Show Review: Love Conquers in “The Leftovers” on HBO

Justin Theroux stars as   Kevin Garvey in “The Leftovers.”

Courtesy of Vox

Justin Theroux stars as Kevin Garvey in “The Leftovers.”

Sneha Beri, Staff Writer

Up until August 15, 2020, I only knew Justin Theroux as Jennifer Aniston’s ex-husband; you couldn’t have paid me to recognize him out of a lineup. After succumbing to peer pressure, though, I put my HBOMax subscription to good use and started watching “The Leftovers.”

The show follows police chief Kevin Garvey (Theroux) as he and the residents of Mapleton, New York deal with The Sudden Departure: a day when half of the world’s population mysteriously disappeared. The premise itself intrigued me, especially when I realized it was adapted from a book by Damon Lindelof, the creator of the acclaimed series “Lost.” At some point early in season one, it dawned on me that it wasn’t the actual disappearance that was keeping me tuned in, however. In “The Leftovers,” The Departure is an event that has already happened. The show is about rebuilding and rediscovery after the fact.

The Departure hung over the country (and the show), but what kept “The Leftovers” interesting was following along with Kevin. Through him, we are introduced to his ex-wife Laurie and the cult she ended up joining: his daughter (Jill) and son (Tom) who continue to distance themselves from Kevin, and Kevin’s father, who was institutionalized because he began to hear voices — eerily prophetic voices. For a large part of the first season, Kevin has to reckon with the fact that even though his family hadn’t disappeared, he had lost them anyway. Simply put: Kevin Garvey Is Trying His Best.

Nora Durst, another resident of Mapleton notices this. She lost her husband and children during The Departure, and just like Kevin, numbly goes through her day-to-day life with the occasional attempt to feel something by engaging in physically or mentally self-destructive behavior. The minute Kevin and Nora meet each other, there’s an unspoken understanding and familiarity. Keeping with my penchant for assigning Taylor Swift songs to fictional characters, my top pick for them would be “invisible string.” I’ve thought about this extensively. For any COIN fans out there, their song is “Babe Ruth.”

It wouldn’t be fair of me to give a single spoiler about this show, but this is especially true with Kevin and Nora’s relationship. You deserve to experience it with fresh eyes, because the series finale hits unbelievably hard.
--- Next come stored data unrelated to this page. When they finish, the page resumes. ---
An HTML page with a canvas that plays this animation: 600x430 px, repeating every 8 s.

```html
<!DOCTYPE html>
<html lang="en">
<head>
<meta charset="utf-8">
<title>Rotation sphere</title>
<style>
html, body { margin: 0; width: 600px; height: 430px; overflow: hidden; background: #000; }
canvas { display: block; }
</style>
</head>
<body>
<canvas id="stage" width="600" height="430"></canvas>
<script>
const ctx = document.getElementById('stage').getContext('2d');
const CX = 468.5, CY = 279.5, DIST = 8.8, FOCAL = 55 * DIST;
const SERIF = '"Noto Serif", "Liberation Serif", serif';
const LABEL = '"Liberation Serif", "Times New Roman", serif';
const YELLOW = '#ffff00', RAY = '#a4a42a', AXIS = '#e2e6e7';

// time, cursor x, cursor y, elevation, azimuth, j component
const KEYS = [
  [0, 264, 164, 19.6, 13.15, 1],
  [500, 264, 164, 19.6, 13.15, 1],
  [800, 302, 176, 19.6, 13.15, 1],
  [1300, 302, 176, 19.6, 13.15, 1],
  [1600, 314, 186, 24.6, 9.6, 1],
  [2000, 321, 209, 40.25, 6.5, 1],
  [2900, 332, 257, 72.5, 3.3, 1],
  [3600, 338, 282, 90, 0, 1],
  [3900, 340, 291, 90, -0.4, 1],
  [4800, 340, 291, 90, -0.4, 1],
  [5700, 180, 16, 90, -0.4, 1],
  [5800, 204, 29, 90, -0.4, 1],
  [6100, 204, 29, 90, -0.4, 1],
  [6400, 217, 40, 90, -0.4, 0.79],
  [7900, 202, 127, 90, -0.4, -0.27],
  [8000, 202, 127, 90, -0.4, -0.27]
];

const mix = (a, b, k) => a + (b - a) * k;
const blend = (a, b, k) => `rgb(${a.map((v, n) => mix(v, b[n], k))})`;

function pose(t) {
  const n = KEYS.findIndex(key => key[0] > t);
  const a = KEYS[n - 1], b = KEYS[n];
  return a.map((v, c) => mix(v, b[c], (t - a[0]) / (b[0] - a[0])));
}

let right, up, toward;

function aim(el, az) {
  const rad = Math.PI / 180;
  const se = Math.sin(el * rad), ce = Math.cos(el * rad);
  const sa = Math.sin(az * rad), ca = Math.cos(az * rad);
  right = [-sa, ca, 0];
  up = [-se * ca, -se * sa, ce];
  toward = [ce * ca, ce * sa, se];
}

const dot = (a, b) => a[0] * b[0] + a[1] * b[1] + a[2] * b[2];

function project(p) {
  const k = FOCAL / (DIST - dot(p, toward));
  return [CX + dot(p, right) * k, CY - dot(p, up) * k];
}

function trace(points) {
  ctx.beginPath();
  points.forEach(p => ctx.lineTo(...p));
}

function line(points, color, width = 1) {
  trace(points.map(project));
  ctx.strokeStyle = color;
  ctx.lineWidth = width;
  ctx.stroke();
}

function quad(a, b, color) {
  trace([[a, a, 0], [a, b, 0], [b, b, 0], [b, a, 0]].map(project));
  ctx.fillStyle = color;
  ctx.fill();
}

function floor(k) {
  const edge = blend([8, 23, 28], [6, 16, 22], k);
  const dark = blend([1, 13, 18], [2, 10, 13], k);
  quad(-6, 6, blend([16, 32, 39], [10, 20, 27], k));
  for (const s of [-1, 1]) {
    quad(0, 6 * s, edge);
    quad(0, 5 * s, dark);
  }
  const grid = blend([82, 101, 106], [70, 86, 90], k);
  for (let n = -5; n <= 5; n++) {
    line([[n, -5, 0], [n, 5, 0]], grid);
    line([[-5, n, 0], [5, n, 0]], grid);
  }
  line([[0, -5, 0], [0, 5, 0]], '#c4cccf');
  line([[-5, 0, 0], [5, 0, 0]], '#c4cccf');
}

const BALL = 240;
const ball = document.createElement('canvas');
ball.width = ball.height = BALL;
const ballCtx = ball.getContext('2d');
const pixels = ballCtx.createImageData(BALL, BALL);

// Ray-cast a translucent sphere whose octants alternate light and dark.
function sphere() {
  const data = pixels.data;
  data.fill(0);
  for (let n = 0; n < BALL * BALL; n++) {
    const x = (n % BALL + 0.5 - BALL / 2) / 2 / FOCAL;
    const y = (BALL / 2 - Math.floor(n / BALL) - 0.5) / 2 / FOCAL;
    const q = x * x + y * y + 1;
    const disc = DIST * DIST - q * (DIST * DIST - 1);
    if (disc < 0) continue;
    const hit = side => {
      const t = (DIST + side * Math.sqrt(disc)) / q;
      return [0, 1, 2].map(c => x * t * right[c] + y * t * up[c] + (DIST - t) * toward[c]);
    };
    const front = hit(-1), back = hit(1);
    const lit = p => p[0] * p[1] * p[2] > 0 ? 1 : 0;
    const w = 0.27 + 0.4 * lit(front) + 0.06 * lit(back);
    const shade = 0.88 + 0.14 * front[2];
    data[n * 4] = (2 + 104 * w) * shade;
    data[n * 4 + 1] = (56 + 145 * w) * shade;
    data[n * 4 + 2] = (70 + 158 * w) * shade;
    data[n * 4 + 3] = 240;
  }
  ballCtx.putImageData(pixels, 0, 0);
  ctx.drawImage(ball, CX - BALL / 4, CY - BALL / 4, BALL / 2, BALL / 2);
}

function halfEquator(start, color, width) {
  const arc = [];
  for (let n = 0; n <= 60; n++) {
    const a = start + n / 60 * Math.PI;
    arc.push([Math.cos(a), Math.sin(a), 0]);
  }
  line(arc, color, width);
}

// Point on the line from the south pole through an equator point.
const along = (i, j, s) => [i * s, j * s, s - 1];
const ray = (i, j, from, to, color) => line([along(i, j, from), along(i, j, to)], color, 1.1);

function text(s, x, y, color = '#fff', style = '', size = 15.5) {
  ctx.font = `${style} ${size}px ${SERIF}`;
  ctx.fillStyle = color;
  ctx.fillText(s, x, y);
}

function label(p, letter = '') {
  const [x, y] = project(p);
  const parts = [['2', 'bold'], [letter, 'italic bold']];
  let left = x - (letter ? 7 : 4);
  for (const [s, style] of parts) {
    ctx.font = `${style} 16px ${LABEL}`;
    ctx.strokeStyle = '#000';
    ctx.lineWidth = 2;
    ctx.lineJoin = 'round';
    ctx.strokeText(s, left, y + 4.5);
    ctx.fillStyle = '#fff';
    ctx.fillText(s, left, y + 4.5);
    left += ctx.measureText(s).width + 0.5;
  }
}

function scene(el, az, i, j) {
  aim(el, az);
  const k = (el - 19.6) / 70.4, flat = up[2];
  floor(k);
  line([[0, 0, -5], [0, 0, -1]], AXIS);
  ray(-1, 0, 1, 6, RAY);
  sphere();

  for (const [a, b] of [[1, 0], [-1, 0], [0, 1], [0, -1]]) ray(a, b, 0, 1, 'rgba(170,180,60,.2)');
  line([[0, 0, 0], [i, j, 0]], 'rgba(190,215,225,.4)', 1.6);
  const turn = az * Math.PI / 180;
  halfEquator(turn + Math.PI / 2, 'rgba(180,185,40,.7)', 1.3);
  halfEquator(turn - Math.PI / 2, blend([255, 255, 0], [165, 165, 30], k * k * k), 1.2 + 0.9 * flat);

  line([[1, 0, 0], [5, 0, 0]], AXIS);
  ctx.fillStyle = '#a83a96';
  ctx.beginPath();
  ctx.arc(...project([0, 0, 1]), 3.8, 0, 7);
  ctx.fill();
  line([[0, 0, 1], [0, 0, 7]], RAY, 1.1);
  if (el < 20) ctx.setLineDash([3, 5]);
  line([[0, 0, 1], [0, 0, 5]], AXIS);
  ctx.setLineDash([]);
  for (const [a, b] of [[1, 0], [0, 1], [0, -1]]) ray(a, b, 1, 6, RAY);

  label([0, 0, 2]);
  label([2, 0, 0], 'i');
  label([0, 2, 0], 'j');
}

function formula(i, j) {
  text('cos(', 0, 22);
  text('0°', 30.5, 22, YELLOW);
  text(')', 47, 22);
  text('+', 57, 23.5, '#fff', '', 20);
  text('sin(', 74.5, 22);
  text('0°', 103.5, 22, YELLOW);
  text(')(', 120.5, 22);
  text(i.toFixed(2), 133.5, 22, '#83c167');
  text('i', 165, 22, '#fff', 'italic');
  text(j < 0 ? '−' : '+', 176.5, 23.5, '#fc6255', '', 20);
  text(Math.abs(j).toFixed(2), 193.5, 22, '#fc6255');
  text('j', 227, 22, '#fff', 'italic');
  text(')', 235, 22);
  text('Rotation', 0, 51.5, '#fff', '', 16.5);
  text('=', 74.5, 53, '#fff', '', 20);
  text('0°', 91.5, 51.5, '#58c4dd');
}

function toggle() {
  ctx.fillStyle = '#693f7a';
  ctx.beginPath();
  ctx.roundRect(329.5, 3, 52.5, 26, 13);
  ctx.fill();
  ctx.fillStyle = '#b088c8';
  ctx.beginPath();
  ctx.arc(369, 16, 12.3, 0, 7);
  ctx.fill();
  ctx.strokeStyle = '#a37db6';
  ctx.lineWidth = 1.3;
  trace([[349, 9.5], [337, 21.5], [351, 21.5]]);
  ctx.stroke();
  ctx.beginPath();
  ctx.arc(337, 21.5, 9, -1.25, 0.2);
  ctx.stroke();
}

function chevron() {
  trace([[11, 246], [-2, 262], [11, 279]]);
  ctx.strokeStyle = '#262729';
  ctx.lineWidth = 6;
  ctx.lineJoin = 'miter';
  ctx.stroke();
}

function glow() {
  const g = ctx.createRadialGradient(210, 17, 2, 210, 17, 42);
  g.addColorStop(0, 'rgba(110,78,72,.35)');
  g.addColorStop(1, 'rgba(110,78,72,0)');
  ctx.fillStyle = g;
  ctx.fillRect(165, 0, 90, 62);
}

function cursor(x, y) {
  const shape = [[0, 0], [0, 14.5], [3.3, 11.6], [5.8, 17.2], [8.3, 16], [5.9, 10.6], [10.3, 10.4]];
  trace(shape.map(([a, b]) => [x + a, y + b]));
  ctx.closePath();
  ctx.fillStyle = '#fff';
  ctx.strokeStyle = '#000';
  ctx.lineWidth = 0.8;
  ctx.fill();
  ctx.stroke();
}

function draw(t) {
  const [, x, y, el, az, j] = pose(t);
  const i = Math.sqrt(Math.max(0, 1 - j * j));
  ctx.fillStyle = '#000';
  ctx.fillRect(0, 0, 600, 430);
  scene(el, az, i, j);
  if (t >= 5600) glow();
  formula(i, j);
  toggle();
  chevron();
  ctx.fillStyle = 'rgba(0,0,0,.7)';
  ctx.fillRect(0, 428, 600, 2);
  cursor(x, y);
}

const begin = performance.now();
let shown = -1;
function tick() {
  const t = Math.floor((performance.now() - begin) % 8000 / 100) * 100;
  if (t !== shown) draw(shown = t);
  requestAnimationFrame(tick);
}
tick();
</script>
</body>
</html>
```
Ultimately, the show is about love. Love is what turns Laurie from seemingly irredeemable into the best character in the entire show. Laurie is a perfect representation of the entire series. Even at her most unlikeable moments, her grief and frustration is so gut-wrenchingly human and relatable. Seeing her grow and forgive feels like a personal victory for the viewer. I will never love a character the way I love Laurie Garvey, and everyone I’ve spoken to about the show agrees. Laurie’s character development serves as a great parallel and contrast for each character on the show at various points. It cannot be said enough: I love Laurie Garvey and I know you will too.

Right after finishing this show, I contacted Augustine and Culture Seminar professor Dr. Camacho and asked him if he had seen it. It seemed right up his alley. He told me that he had, and said something that has been stuck in my head ever since: “The Leftovers” is not and has never been about knowing all the answers. He was absolutely correct. At its core, it’s about perseverance. The characters have incredibly enduring relationships, even amidst the mystery and uncertainty of their new-old reality. The Departure was devastating, and a part of that devastation was the fact that it dredged up already-existing flaws within society. Each character goes through their own rediscovery of what love is to them, just like Laurie, and by the end, the interconnectedness of everything and everyone comes to the surface.

Despite the mystical and paranormal elements of the show, it never seems unrealistic or out of reach. The direction of the show is entirely unpredictable, yet the characters make it feel so familiar. When (and I do mean when) you watch this show, you might wonder why I left certain characters or plot points out of this review. That’s because I firmly believe that the ideal way to watch this show is with zero spoilers and the understanding that this is a love story. Not just between Kevin and Nora, but truly every single character. I’m already worried I’ve said too much.

I would be remiss if I ended the review without talking about the excellent use of music in this show. Watch “The Leftovers”, and I assure you: you won’t be able to think of “Where Is My Mind” by Pixies or “Homeward Bound” by Simon and Garfunkel the same way ever again.

At three very short seasons, “The Leftovers” should be the next thing you hit play on next weekend. It will change your life; or at the very least, it’ll make you realize things about yourself and the people and ways you love.

If you end up watching, say hello to Nora, Laurie, Kevin, and Matt for me.